━━━━━ Supplied material ━━━━━

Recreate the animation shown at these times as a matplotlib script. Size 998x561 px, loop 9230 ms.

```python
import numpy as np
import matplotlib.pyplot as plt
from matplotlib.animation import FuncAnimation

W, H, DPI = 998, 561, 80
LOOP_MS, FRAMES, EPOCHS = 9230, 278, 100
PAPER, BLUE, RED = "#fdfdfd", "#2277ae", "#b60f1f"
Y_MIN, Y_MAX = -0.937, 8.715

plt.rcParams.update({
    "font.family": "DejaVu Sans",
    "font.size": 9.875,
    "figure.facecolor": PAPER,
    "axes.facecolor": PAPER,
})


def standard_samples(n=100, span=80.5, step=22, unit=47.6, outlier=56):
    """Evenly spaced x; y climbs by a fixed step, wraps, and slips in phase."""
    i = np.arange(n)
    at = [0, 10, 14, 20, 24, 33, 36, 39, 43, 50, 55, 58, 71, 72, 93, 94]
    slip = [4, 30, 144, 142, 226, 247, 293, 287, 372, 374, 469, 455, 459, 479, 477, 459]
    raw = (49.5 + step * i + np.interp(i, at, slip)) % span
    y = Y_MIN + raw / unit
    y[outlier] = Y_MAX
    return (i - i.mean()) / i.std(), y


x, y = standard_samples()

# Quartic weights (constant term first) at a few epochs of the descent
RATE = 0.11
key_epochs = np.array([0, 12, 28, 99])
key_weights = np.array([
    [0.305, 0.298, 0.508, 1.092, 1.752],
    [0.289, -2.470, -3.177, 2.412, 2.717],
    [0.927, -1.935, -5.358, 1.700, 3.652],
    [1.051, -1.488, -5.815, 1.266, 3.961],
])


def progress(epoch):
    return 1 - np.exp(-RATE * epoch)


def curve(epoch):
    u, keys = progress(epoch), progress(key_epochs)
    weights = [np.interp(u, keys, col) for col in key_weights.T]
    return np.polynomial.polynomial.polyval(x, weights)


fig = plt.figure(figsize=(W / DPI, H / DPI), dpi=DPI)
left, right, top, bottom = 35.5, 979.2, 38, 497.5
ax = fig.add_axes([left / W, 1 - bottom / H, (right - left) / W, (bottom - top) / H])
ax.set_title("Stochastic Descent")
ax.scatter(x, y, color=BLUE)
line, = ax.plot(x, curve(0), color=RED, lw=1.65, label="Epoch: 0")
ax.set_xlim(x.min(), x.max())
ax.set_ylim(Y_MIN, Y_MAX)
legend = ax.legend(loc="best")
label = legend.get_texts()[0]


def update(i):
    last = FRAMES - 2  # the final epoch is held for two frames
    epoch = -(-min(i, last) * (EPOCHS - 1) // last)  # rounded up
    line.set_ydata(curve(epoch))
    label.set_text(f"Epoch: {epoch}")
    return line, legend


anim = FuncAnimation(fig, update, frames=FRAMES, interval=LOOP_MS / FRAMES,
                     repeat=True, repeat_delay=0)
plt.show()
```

━━━━━

→ Required work: Keeping every word in place, restate the entries above.

→ Output:
Recreate the animation shown at these times as a matplotlib script. Size 998x561 px, loop 9230 ms.

```python
import numpy as np
import matplotlib.pyplot as plt
from matplotlib.animation import FuncAnimation

W, H, DPI = 998, 561, 80
LOOP_MS, FRAMES, EPOCHS = 9230, 278, 100
PAPER, BLUE, RED = "#fdfdfd", "#2277ae", "#b60f1f"
Y_MIN, Y_MAX = -0.937, 8.715

plt.rcParams.update({
    "font.family": "DejaVu Sans",
    "font.size": 9.875,
    "figure.facecolor": PAPER,
    "axes.facecolor": PAPER,
})


def standard_samples(n=100, span=80.5, step=22, unit=47.6, outlier=56):
    """Evenly spaced x; y climbs by a fixed step, wraps, and slips in phase."""
    i = np.arange(n)
    at = [0, 10, 14, 20, 24, 33, 36, 39, 43, 50, 55, 58, 71, 72, 93, 94]
    slip = [4, 30, 144, 142, 226, 247, 293, 287, 372, 374, 469, 455, 459, 479, 477, 459]
    raw = (49.5 + step * i + np.interp(i, at, slip)) % span
    y = Y_MIN + raw / unit
    y[outlier] = Y_MAX
    return (i - i.mean()) / i.std(), y


x, y = standard_samples()

# Quartic weights (constant term first) at a few epochs of the descent
RATE = 0.11
key_epochs = np.array([0, 12, 28, 99])
key_weights = np.array([
    [0.305, 0.298, 0.508, 1.092, 1.752],
    [0.289, -2.470, -3.177, 2.412, 2.717],
    [0.927, -1.935, -5.358, 1.700, 3.652],
    [1.051, -1.488, -5.815, 1.266, 3.961],
])


def progress(epoch):
    return 1 - np.exp(-RATE * epoch)


def curve(epoch):
    u, keys = progress(epoch), progress(key_epochs)
    weights = [np.interp(u, keys, col) for col in key_weights.T]
    return np.polynomial.polynomial.polyval(x, weights)


fig = plt.figure(figsize=(W / DPI, H / DPI), dpi=DPI)
left, right, top, bottom = 35.5, 979.2, 38, 497.5
ax = fig.add_axes([left / W, 1 - bottom / H, (right - left) / W, (bottom - top) / H])
ax.set_title("Stochastic Descent")
ax.scatter(x, y, color=BLUE)
line, = ax.plot(x, curve(0), color=RED, lw=1.65, label="Epoch: 0")
ax.set_xlim(x.min(), x.max())
ax.set_ylim(Y_MIN, Y_MAX)
legend = ax.legend(loc="best")
label = legend.get_texts()[0]


def update(i):
    last = FRAMES - 2  # the final epoch is held for two frames
    epoch = -(-min(i, last) * (EPOCHS - 1) // last)  # rounded up
    line.set_ydata(curve(epoch))
    label.set_text(f"Epoch: {epoch}")
    return line, legend


anim = FuncAnimation(fig, update, frames=FRAMES, interval=LOOP_MS / FRAMES,
                     repeat=True, repeat_delay=0)
plt.show()
```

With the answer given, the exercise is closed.